Prompt:
Which lines in the records below contain the word "dark"? Copy each of them.

Material for the task:
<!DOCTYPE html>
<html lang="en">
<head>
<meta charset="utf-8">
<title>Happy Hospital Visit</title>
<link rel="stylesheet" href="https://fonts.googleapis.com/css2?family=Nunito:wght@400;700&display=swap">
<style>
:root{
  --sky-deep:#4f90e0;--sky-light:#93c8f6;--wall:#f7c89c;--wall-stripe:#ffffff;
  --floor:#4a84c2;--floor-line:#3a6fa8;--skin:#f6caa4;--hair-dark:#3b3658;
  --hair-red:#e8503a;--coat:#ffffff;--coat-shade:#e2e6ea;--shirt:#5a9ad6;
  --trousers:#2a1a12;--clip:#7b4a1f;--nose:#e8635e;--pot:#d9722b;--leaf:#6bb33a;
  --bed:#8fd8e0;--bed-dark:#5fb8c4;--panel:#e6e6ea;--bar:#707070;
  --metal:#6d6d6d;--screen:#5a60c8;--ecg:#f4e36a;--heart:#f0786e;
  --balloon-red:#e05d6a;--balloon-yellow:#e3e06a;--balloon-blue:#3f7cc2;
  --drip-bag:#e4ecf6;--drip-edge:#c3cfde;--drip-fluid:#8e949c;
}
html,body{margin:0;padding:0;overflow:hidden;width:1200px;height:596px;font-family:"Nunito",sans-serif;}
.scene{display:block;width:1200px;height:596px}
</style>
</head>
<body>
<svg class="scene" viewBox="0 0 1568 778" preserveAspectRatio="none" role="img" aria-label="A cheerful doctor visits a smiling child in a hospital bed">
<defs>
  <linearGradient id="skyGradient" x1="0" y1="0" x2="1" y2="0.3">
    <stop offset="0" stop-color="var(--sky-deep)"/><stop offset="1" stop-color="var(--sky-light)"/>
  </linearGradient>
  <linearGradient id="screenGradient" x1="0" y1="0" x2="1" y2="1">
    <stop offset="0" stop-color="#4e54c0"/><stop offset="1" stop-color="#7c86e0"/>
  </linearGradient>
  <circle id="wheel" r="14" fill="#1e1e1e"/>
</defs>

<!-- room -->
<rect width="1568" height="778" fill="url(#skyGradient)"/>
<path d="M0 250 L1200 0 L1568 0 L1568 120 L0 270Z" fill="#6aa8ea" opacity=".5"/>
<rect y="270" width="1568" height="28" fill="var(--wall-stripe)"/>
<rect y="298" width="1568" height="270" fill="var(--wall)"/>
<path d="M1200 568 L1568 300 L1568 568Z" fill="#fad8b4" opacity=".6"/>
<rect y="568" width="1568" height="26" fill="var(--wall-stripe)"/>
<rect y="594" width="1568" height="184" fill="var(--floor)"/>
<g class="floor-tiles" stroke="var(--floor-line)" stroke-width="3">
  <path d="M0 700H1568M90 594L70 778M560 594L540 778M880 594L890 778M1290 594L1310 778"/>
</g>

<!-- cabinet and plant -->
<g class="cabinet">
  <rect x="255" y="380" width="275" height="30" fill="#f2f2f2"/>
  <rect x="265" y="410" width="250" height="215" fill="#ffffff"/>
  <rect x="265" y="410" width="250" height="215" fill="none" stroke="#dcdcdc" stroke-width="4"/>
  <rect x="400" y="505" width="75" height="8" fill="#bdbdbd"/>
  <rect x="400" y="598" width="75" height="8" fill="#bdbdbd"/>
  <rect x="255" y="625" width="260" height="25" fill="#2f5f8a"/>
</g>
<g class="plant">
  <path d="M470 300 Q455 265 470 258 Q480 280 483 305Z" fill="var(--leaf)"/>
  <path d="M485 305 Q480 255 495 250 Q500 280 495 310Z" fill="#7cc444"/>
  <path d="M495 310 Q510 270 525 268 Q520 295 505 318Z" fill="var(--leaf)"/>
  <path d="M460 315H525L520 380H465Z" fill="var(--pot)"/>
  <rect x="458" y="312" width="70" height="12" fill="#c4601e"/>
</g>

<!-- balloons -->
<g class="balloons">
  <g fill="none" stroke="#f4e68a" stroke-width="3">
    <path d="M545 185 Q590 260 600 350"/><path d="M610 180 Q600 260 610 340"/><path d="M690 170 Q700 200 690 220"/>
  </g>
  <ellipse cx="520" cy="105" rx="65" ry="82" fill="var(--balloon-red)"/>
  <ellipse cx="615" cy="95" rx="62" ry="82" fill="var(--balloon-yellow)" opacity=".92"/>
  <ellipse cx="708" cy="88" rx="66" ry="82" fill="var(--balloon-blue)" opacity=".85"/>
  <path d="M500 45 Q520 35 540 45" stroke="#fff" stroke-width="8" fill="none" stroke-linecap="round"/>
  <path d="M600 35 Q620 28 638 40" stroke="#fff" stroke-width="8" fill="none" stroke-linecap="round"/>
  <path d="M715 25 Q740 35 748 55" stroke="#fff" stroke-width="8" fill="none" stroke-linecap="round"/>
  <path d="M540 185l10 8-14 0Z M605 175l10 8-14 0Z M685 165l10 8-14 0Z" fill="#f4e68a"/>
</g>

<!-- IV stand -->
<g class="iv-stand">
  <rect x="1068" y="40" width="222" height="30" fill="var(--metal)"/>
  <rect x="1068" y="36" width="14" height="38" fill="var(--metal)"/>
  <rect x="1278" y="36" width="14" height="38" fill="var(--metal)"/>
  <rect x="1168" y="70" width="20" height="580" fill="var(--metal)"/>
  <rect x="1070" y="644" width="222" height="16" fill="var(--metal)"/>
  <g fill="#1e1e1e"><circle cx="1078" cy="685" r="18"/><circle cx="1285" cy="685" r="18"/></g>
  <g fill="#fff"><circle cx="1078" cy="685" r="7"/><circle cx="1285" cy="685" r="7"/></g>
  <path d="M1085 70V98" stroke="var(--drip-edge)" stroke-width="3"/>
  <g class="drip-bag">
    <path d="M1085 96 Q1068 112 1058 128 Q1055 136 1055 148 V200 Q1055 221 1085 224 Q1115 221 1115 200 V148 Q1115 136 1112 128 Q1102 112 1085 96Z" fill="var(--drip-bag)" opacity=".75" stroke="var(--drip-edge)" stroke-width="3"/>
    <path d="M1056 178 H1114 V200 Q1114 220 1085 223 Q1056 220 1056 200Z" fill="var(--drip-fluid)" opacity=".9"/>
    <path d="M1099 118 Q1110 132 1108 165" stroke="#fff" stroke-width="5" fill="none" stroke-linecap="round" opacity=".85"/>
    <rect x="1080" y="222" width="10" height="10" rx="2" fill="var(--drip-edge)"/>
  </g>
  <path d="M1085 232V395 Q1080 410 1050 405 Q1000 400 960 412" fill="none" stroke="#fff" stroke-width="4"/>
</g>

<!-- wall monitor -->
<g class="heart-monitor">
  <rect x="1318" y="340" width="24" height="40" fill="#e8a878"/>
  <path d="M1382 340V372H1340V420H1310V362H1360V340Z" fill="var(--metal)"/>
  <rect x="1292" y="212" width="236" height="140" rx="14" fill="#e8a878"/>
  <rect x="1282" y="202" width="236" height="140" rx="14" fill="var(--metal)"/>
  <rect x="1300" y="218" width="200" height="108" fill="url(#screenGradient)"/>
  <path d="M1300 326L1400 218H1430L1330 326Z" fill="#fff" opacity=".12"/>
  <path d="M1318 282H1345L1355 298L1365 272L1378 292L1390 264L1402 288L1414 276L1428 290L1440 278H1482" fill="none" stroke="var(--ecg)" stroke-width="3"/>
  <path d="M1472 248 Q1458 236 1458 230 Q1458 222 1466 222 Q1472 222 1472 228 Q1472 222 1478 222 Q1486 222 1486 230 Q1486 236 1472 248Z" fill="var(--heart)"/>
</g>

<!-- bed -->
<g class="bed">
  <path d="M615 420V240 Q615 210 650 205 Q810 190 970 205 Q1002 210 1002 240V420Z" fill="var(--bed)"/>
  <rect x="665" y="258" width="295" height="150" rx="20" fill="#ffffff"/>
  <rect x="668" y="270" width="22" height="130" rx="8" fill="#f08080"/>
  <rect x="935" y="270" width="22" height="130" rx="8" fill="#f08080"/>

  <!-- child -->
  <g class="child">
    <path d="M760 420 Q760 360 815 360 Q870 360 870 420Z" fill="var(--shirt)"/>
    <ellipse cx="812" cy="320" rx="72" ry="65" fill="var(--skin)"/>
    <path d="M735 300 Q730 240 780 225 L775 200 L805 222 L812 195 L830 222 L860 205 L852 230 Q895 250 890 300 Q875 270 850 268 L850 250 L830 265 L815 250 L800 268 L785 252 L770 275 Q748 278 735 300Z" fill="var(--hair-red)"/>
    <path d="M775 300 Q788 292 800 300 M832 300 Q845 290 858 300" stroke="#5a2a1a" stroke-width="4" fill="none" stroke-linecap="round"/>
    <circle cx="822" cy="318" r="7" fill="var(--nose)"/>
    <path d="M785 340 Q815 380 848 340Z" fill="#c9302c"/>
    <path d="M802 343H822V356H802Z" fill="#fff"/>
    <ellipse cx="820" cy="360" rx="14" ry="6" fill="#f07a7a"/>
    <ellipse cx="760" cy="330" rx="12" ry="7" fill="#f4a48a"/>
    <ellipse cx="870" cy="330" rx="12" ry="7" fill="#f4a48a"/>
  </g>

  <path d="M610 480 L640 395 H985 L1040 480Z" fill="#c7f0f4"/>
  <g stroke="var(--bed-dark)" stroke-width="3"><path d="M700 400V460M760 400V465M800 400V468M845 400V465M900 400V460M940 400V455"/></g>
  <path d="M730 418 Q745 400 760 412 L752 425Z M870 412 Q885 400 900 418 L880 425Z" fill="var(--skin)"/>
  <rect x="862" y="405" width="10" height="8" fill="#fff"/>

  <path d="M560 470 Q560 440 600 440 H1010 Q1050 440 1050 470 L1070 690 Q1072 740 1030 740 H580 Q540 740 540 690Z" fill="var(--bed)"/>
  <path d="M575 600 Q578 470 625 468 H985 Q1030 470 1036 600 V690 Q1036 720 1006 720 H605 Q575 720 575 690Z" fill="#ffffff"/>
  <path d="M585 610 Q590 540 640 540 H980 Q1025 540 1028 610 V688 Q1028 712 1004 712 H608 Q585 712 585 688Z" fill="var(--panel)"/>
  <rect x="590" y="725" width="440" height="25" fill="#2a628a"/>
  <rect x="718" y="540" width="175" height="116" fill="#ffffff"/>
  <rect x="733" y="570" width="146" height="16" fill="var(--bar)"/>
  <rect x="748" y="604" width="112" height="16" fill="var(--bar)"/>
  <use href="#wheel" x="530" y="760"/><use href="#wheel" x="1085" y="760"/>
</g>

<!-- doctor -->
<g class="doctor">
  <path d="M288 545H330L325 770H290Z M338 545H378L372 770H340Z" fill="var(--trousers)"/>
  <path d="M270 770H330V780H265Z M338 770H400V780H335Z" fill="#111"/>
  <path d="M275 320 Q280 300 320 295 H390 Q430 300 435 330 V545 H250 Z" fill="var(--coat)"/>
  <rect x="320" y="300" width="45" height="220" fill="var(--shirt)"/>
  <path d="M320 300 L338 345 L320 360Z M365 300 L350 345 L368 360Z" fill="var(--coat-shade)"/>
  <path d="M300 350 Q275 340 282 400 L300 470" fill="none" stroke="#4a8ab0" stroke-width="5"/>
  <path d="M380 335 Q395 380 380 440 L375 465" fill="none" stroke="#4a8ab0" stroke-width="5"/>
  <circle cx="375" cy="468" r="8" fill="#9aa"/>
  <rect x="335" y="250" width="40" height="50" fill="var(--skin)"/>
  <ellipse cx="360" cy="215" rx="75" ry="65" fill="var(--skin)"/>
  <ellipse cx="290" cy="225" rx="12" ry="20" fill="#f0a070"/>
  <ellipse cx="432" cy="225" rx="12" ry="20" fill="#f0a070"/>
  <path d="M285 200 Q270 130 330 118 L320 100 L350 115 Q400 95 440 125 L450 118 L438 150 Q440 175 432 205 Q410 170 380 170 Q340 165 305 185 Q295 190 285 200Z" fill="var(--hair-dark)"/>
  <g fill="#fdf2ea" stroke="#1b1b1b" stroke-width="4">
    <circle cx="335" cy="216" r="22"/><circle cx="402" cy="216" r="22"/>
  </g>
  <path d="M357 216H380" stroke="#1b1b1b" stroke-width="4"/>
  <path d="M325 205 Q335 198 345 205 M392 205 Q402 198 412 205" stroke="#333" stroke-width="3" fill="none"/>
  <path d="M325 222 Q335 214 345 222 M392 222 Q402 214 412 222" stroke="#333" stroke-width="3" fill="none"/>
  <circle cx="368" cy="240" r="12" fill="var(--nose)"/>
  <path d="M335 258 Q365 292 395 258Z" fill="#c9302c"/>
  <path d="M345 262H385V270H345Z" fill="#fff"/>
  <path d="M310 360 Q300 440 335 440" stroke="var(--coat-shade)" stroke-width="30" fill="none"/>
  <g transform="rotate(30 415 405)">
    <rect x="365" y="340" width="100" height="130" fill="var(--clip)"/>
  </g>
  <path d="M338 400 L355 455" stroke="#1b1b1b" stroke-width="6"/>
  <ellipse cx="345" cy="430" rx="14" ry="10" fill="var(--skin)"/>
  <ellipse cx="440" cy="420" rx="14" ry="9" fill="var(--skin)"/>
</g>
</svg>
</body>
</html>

Result below:
  --floor:#4a84c2;--floor-line:#3a6fa8;--skin:#f6caa4;--hair-dark:#3b3658;
  --bed:#8fd8e0;--bed-dark:#5fb8c4;--panel:#e6e6ea;--bar:#707070;
  <g stroke="var(--bed-dark)" stroke-width="3"><path d="M700 400V460M760 400V465M800 400V468M845 400V465M900 400V460M940 400V455"/></g>
  <path d="M285 200 Q270 130 330 118 L320 100 L350 115 Q400 95 440 125 L450 118 L438 150 Q440 175 432 205 Q410 170 380 170 Q340 165 305 185 Q295 190 285 200Z" fill="var(--hair-dark)"/>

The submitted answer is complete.